§ GIVEN INFORMATION
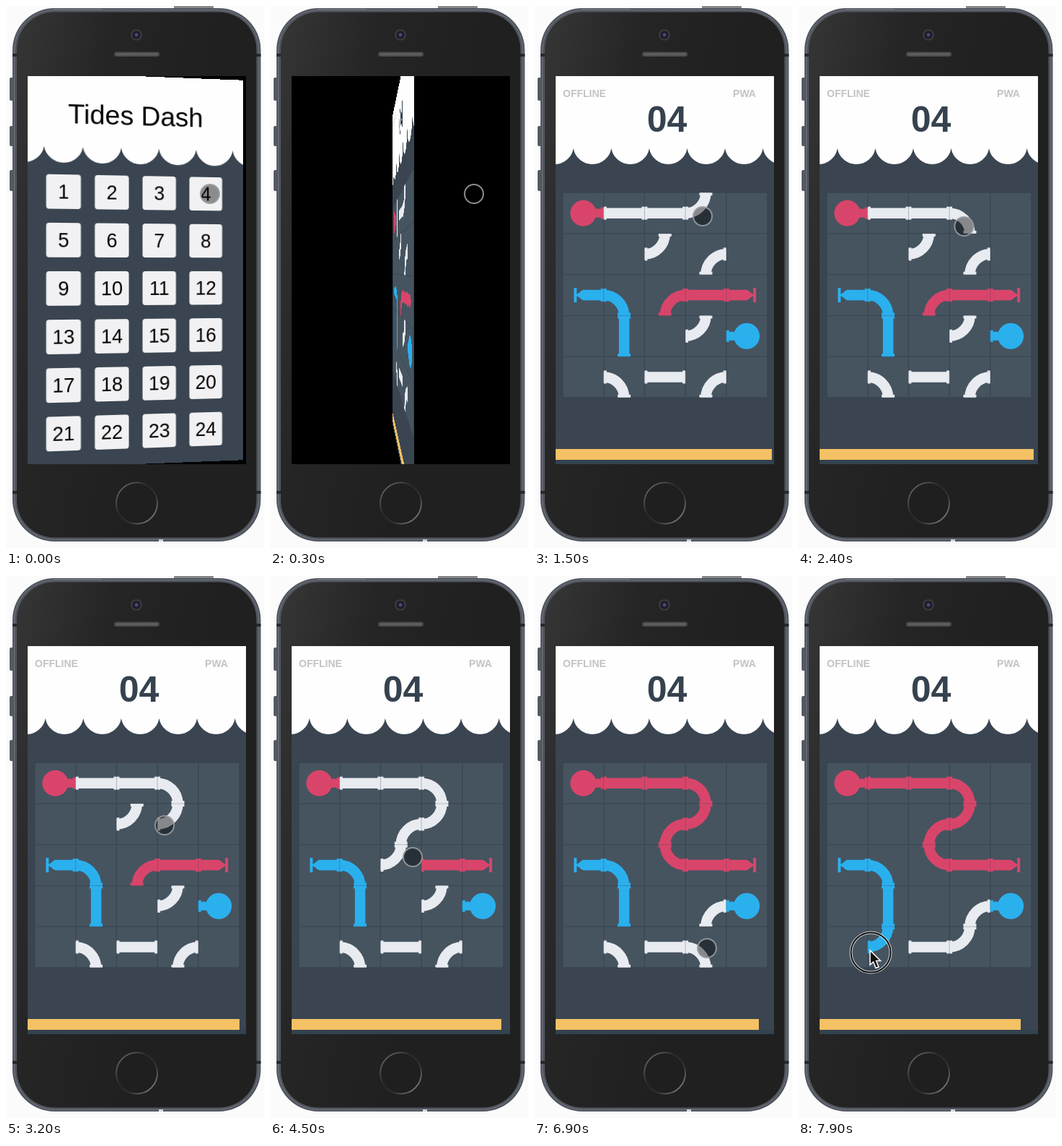
These frames come from a looping animation (358x750 px, 8000 ms). An HTML page:

```html
<!DOCTYPE html>
<html lang="en">
<head>
<meta charset="utf-8">
<title>Pipe puzzle</title>
<style>
  html, body { margin: 0; width: 100%; height: 100%; overflow: hidden; background: #fbfbfb; }
  svg { position: absolute; left: 0; top: 0; display: block; }
  #screen { position: absolute; left: 30px; top: 97px; width: 303px; height: 537px; overflow: hidden; background: #000; perspective: 600px; }
  text { font-family: "Liberation Sans", Arial, sans-serif; text-anchor: middle; }
  .label { font-weight: bold; font-size: 14px; fill: #c2c3c5; }
</style>
</head>
<body>
<svg width="358" height="750">
  <defs>
    <linearGradient id="face" x1="0" y1="0.1" x2="0.7" y2="0.4">
      <stop offset="0" stop-color="#343434"/><stop offset=".45" stop-color="#252525"/><stop offset="1" stop-color="#202020"/>
    </linearGradient>
    <linearGradient id="shine"><stop offset="0" stop-color="#565b63"/><stop offset="1" stop-color="#c9cbcd"/></linearGradient>
    <linearGradient id="home" x1="0" y1="0" x2="1" y2="1">
      <stop offset="0" stop-color="#777"/><stop offset=".4" stop-color="#2a2a2a"/><stop offset=".65" stop-color="#333"/><stop offset="1" stop-color="#999"/>
    </linearGradient>
  </defs>
  <rect x="233" y="0" width="55" height="6" rx="1" fill="#85878a"/>
  <g fill="#555a62">
    <rect x="5" y="99" width="6" height="32" rx="2"/>
    <rect x="5" y="166" width="6" height="28" rx="2"/>
    <rect x="5" y="227" width="6" height="29" rx="2"/>
  </g>
  <rect x="9" y="3" width="344.500" height="738" rx="58" fill="#50555e"/>
  <rect x="11.500" y="5.500" width="339.500" height="733" rx="56" fill="none" stroke="#70757d"/>
  <path d="M66 4.500H145" stroke="url(#shine)" stroke-width="3"/>
  <path d="M66 4.500h67v.1" stroke="#6b7077" fill="none"/>
  <path d="M212 739.500h6" stroke="#d5d6d7" stroke-width="3"/>
  <path d="M9 68h7M347 68h6.500M9 673h7M347 673h6.500" stroke="#25282c" stroke-width="4"/>
  <rect x="15" y="8.500" width="332.500" height="727" rx="52" fill="url(#face)"/>
  <circle cx="181" cy="40" r="8" fill="#39393c"/>
  <circle cx="181" cy="40" r="5.500" fill="#1d1b2b"/>
  <circle cx="181" cy="40" r="2.500" fill="#484675"/>
  <rect x="150" y="63.500" width="63" height="6.500" rx="3.200" fill="#4b4b4b"/>
  <path d="M153 66.800H211" stroke="#707070" stroke-width="3" stroke-dasharray="1 1"/>
  <circle cx="181.500" cy="688" r="28.500" fill="#1f1f1f" stroke="url(#home)" stroke-width="2"/>
</svg>

<div id="screen">
  <svg id="menu" viewBox="30 97 303 537" width="303" height="537"></svg>
  <svg id="game" viewBox="30 97 303 537" width="303" height="537"></svg>
</div>

<svg width="358" height="750">
  <circle id="touch" r="13" fill="rgba(0,0,0,.42)" stroke="rgba(150,154,158,.9)" stroke-width="2"/>
  <g id="pointer" transform="translate(101 521)" fill="none">
    <circle r="27.500" stroke="#fff" stroke-width="4" stroke-opacity=".75"/>
    <circle r="27.500" stroke="#111" stroke-width="2"/>
    <path d="M-1-3V17L3.500 13 7 21.500 11 20 7.500 11.500H13.500Z" fill="#111" stroke="#fff" stroke-width="1.500"/>
  </g>
</svg>

<script>
const $ = id => document.getElementById(id);
const LOOP = 8000, CELL = 56.7, HALF = CELL / 2, LEFT = 40, TOP = 258.3;
const WHITE = '#e8ebf0', PINK = '#d9456a', BLUE = '#2bb0ee';

// Openings: 0 right, 1 down, 2 left, 3 up
const OPENINGS = { elbow: [2, 3], straight: [0, 2], valve: [0], ball: [0] };
const BOARD = [
  ['ball', 0, 0, 0, PINK], ['straight', 1, 0, 1], ['straight', 2, 0, 0], ['elbow', 3, 0, 0],
  ['elbow', 2, 1, 0], ['elbow', 3, 1, 2],
  ['valve', 0, 2, 0, BLUE], ['elbow', 1, 2, 3], ['elbow', 2, 2, 2], ['straight', 3, 2, 0], ['valve', 4, 2, 2, PINK],
  ['straight', 1, 3, 1], ['elbow', 3, 3, 0], ['ball', 4, 3, 2, BLUE],
  ['elbow', 1, 4, 3], ['straight', 2, 4, 0], ['elbow', 3, 4, 2]
];
// Column, row, then the times of the quarter turns
const TAPS = [
  [1, 0, 1100], [3, 0, 1600, 1900, 2200], [3, 1, 2700, 3000], [2, 1, 3400, 3700],
  [2, 2, 4000, 4300, 4600], [3, 3, 5200, 5500, 5700, 6100, 6300, 6500],
  [3, 4, 6900, 7200], [1, 4, 7600]
];
// Time, x, y
const PATH = [
  [0, 283, 260], [800, 283, 260], [1100, 128, 288], [1200, 128, 288], [1500, 234, 291], [2300, 234, 291],
  [2600, 220, 345], [3200, 220, 345], [3400, 190, 345], [3700, 190, 345], [3950, 198, 389], [4700, 198, 389],
  [5100, 247, 451], [6600, 247, 451], [6850, 240, 515], [7300, 240, 515], [7600, 101, 521], [LOOP, 101, 521]
];

const smooth = u => (u = Math.min(1, Math.max(0, u)), u * u * (3 - 2 * u));
const range = n => [...Array(n).keys()];

const flange = `<path d="M${HALF - 4} 0h4" stroke-width="18"/>`;
const flanges = dirs => dirs.map(d => `<g transform="rotate(${d * 90})">${flange}</g>`).join('');
const SHAPES = {
  straight: `<path d="M${-HALF} 0H${HALF}"/>` + flanges([0, 2]),
  elbow: `<path d="M${-HALF} 0A${HALF} ${HALF} 0 0 0 0 ${-HALF}"/>` + flanges([2, 3]),
  ball: `<circle r="18" fill="currentColor" stroke="none"/><path d="M10 0H${HALF}" stroke-width="12"/>
    <path d="M${HALF - 4} 0h4" stroke-width="16"/>`,
  valve: `<path d="M-11-10V10" stroke-width="4"/><path d="M-10 0H0" stroke-width="3"/>
    <path d="M-8-1.500L-1-7H5V7H-1L-8 1.500Z" fill="currentColor" stroke="none"/><path d="M0 0H${HALF}"/>` + flanges([0])
};

const waves = `<path d="M30 97H333V197H317.700${range(6).map(i =>
  `A26.700 26.700 0 0 1 ${317.7 - 52.6 * (i + 1)} 197`).join('')}V97Z" fill="#fefefe"/>
  <path d="M317.700 197A26.700 26.700 0 0 0 370.300 197V190H317.700Z" fill="#fefefe"/>`;
const back = '<rect x="30" y="97" width="303" height="537" fill="#3a4551"/>' + waves;

$('menu').innerHTML = back + '<text x="181" y="165" font-size="37.500">Tides Dash</text>' +
  range(24).map(i => {
    const x = 81 + 66 * (i % 4), y = 258.6 + 66 * (i / 4 | 0);
    return `<rect x="${x - 23.5}" y="${y - 23.5}" width="47" height="47" rx="4" fill="#f1f1f3"/>
      <text x="${x}" y="${y + 9}" font-size="27">${i + 1}</text>`;
  }).join('');

const size = CELL * 5;
const lines = range(6).map(i => `M${LEFT + i * CELL} ${TOP}v${size}M${LEFT} ${TOP + i * CELL}h${size}`).join('');
$('game').innerHTML = back + `
  <text class="label" x="70" y="126">OFFLINE</text><text class="label" x="292" y="126">PWA</text>
  <text x="184.500" y="174" font-size="50" font-weight="bold" fill="#36424e">04</text>
  <rect x="${LEFT}" y="${TOP}" width="${size}" height="${size}" fill="#465460"/>
  <path d="${lines}" stroke="#3b4753" fill="none"/>
  <g id="pipes" fill="none" stroke="currentColor" stroke-width="14.500"></g>
  <path d="${lines}" stroke="#3b4753" stroke-opacity=".3" fill="none"/>
  <rect x="30" y="628" width="303" height="6" fill="#33434e"/>
  <rect id="bar" x="30" y="613" height="15" fill="#f4c165"/>`;

const pieces = BOARD.map(([type, col, row, turn, color]) => {
  const el = document.createElementNS('http://www.w3.org/2000/svg', 'g');
  el.innerHTML = SHAPES[type];
  $('pipes').append(el);
  const times = (TAPS.find(t => t[0] === col && t[1] === row) || []).slice(2);
  return { type, col, row, turn, color, times, el };
});

function flow(piece, color) {
  piece.wet = color;
  for (const d of piece.open) {
    const col = piece.col + [1, 0, -1, 0][d], row = piece.row + [0, 1, 0, -1][d];
    const next = pieces.find(p => p.col === col && p.row === row);
    if (next && !next.wet && next.open.includes((d + 2) % 4)) flow(next, color);
  }
}

function drawPipes(t) {
  for (const p of pieces) {
    p.now = p.turn + p.times.filter(time => time <= t).length;
    p.open = OPENINGS[p.type].map(d => (d + p.now) % 4);
    p.wet = null;
  }
  pieces.filter(p => p.type === 'valve').forEach(p => flow(p, p.color));
  for (const p of pieces) {
    const x = LEFT + (p.col + .5) * CELL, y = TOP + (p.row + .5) * CELL;
    p.el.setAttribute('transform', `translate(${x} ${y}) rotate(${p.now * 90})`);
    p.el.style.color = p.color || p.wet || WHITE;
  }
}

function drawTouch(t) {
  const i = PATH.findIndex(k => k[0] > t);
  const [t0, x0, y0] = PATH[i - 1], [t1, x1, y1] = PATH[i];
  const u = smooth((t - t0) / (t1 - t0));
  $('touch').setAttribute('cx', x0 + (x1 - x0) * u);
  $('touch').setAttribute('cy', y0 + (y1 - y0) * u);
  const arrow = t >= 7700;
  $('touch').style.display = arrow ? 'none' : '';
  $('pointer').style.display = arrow ? '' : 'none';
}

function frame(now) {
  const t = Math.floor(now % LOOP / 100) * 100;
  const angle = 180 * smooth((t + 71) / 714);
  $('menu').style.display = angle < 90 ? '' : 'none';
  $('game').style.display = angle < 90 ? 'none' : '';
  $('menu').style.transform = `rotateY(${angle}deg)`;
  $('game').style.transform = angle < 180 ? `rotateY(${angle - 180}deg)` : 'none';
  $('bar').setAttribute('width', 303 - 3 * Math.max(0, Math.floor((t - 160) / 880)));
  drawPipes(t);
  drawTouch(t);
  requestAnimationFrame(() => frame(performance.now()));
}
frame(performance.now());
</script>
</body>
</html>
```
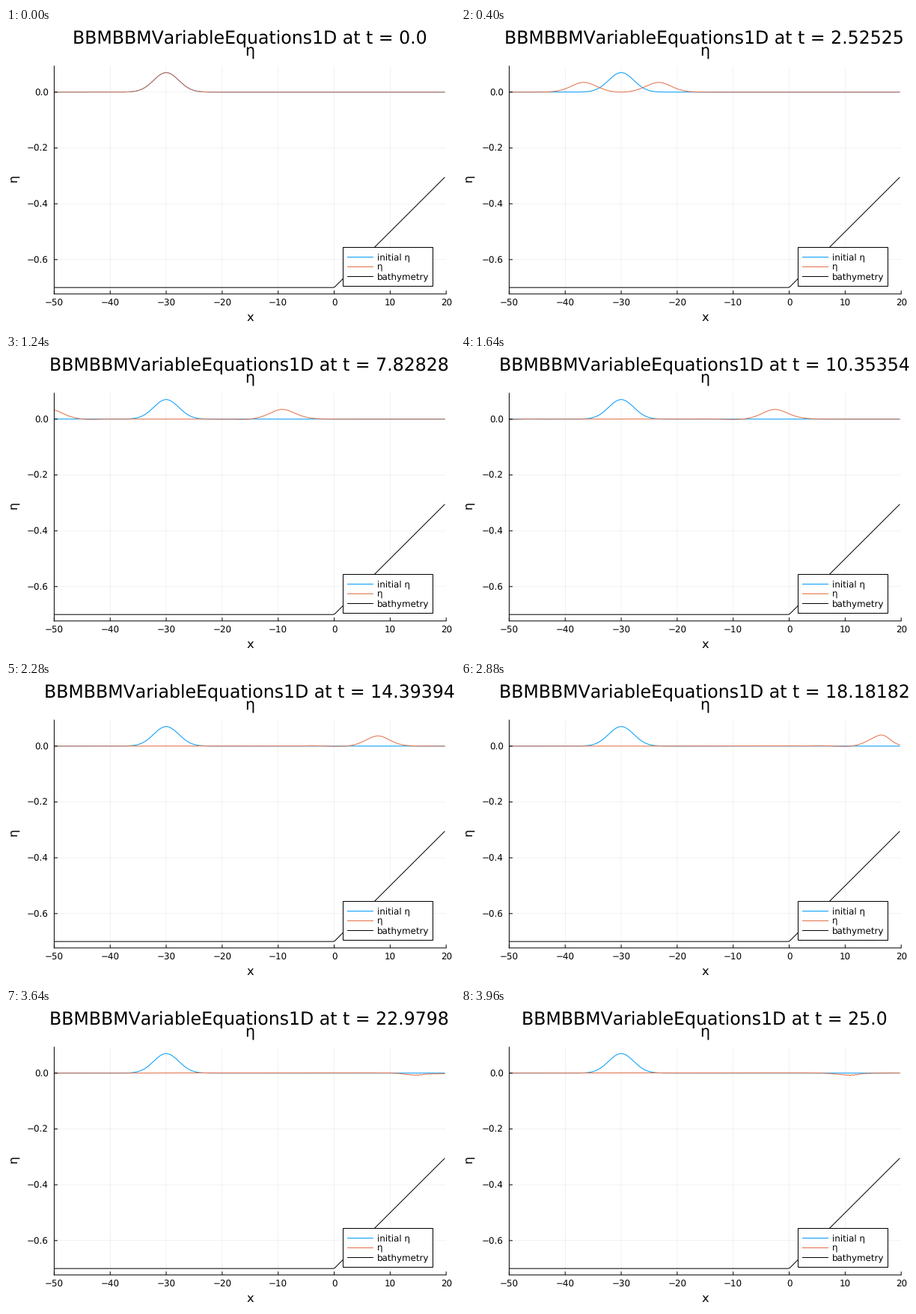
These frames come from a looping animation (600 px wide and 400 px high, 4 s). A matplotlib script:

```python
import numpy as np
import matplotlib.pyplot as plt
from matplotlib.animation import FuncAnimation
from matplotlib.patches import Rectangle

W, H, DPI = 600, 400, 100
FRAMES, T_END, SUBSTEPS = 100, 25.0, 5
PX = 72 / DPI
BLUE, ORANGE = "#009AFA", "#E36F47"
LEFT, RIGHT, TOP, BOTTOM = 64.4, 588.2, 51.0, 355.8

plt.rcParams.update({
    "font.family": "DejaVu Sans",
    "text.hinting": "none",
    "text.kerning_factor": 6,
})

# BBM-BBM equations over a sloping bed, periodic domain
G, N, X0, X1 = 9.81, 512, -130.0, 20.0
dx = (X1 - X0) / N
x = X0 + dx * np.arange(N)
depth = np.where(x < 0, 0.7, 0.7 - x / 50)


def stencil(weights):
    eye = np.eye(N)
    return sum(w * np.roll(eye, k, axis=1) for k, w in weights.items())


D1 = stencil({-2: 1, -1: -8, 1: 8, 2: -1}) / (12 * dx)
D2 = stencil({-2: -1, -1: 16, 0: -30, 1: 16, 2: -1}) / (12 * dx ** 2)
K = np.diag(depth ** 2)
A_eta = -np.linalg.solve(np.eye(N) - D1 @ K @ D1 / 6, D1)
A_vel = -np.linalg.solve(np.eye(N) - D2 @ K / 6, D1)


def rhs(q):
    eta, v = q
    return np.array([A_eta @ ((eta + depth) * v),
                     A_vel @ (G * eta + v * v / 2)])


def solve():
    q = np.array([0.07 * np.exp(-0.1 * (x + 30) ** 2), np.zeros(N)])
    dt = T_END / (FRAMES - 1) / SUBSTEPS
    states = [q[0]]
    for _ in range(FRAMES - 1):
        for _ in range(SUBSTEPS):
            k1 = rhs(q)
            k2 = rhs(q + dt / 2 * k1)
            k3 = rhs(q + dt / 2 * k2)
            k4 = rhs(q + dt * k3)
            q = q + dt / 6 * (k1 + 2 * k2 + 2 * k3 + k4)
        states.append(q[0])
    return states


waves = solve()

fig = plt.figure(figsize=(W / DPI, H / DPI), dpi=DPI, facecolor="white")
ax = fig.add_axes([LEFT / W, 1 - BOTTOM / H,
                   (RIGHT - LEFT) / W, (BOTTOM - TOP) / H])
ax.set_xlim(-50, 20)
ax.set_ylim(-0.7231, 0.0931)
ax.axis("off")

# overlay in pixel coordinates for axis lines, text and legend
over = fig.add_axes([0, 0, 1, 1])
over.set_xlim(0, W)
over.set_ylim(H, 0)
over.axis("off")

TICK, GUIDE, TITLE, SUP = 11.84, 16.3, 20.7, 23.68
TICK_LEN = 4.5
GRID = dict(color="black", alpha=0.1, lw=0.5 * PX, snap=False, zorder=1)


def label(px, py, s, size, ha="center", **kw):
    return over.text(px, py, s, fontsize=size * PX, ha=ha, va="baseline", **kw)


def line(xa, ya, xb, yb, color="black", cap="butt"):
    over.plot([xa, xb], [ya, yb], color=color, lw=PX, snap=False,
              solid_capstyle=cap)


def minus(s):
    return s.replace("-", "\u2212")


for v in range(-50, 21, 10):
    px = LEFT + (v + 50) / 70 * (RIGHT - LEFT)
    ax.axvline(v, **GRID)
    line(px, BOTTOM, px, BOTTOM - TICK_LEN)
    label(px, 372.3, minus(str(v)), TICK)
for v in (0.0, -0.2, -0.4, -0.6):
    py = TOP + (0.0931 - v) / 0.8162 * (BOTTOM - TOP)
    ax.axhline(v, **GRID)
    line(LEFT, py, LEFT + TICK_LEN, py)
    label(56.7, py + 4.8, minus(f"{v:.1f}"), TICK, ha="right")
line(LEFT, BOTTOM, RIGHT, BOTTOM, cap="projecting")
line(LEFT, BOTTOM, LEFT, TOP, cap="projecting")

mid = (LEFT + RIGHT) / 2
title = label(mid - 0.9, 20.7, "", SUP)
label(mid - 0.9, 38, "η", TITLE)
label(mid, 391.6, "x", GUIDE)
label(15.3, 201.3, "η", GUIDE, rotation=90, rotation_mode="anchor")


def curve(y, color):
    return ax.plot(x, y, color=color, lw=PX, snap=False, zorder=3)[0]


curve(waves[0], BLUE)
wave = curve(waves[0], ORANGE)
curve(-depth, "black")

over.add_patch(Rectangle((450.5, 293.5), 120, 52, fc="white", ec="black",
                         lw=PX, snap=False))
entries = [("initial η", BLUE), ("η", ORANGE), ("bathymetry", "black")]
for i, (name, color) in enumerate(entries):
    y = 306.5 + 13 * i
    line(456, y, 491, y, color)
    label(496, y + 3.7, name, TICK, ha="left")


def draw(i):
    t = round(i * T_END / (FRAMES - 1), 5)
    title.set_text(f"BBMBBMVariableEquations1D at t = {t}")
    wave.set_ydata(waves[i])
    return title, wave


anim = FuncAnimation(fig, draw, frames=FRAMES, interval=40,
                     init_func=lambda: draw(0), repeat=True, repeat_delay=0)
plt.show()
```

§ EXERCISE REQUIREMENTS
For the entries, state the number of lines that include the string "home". Add no other words.

§ PROBLEM SOLUTION
2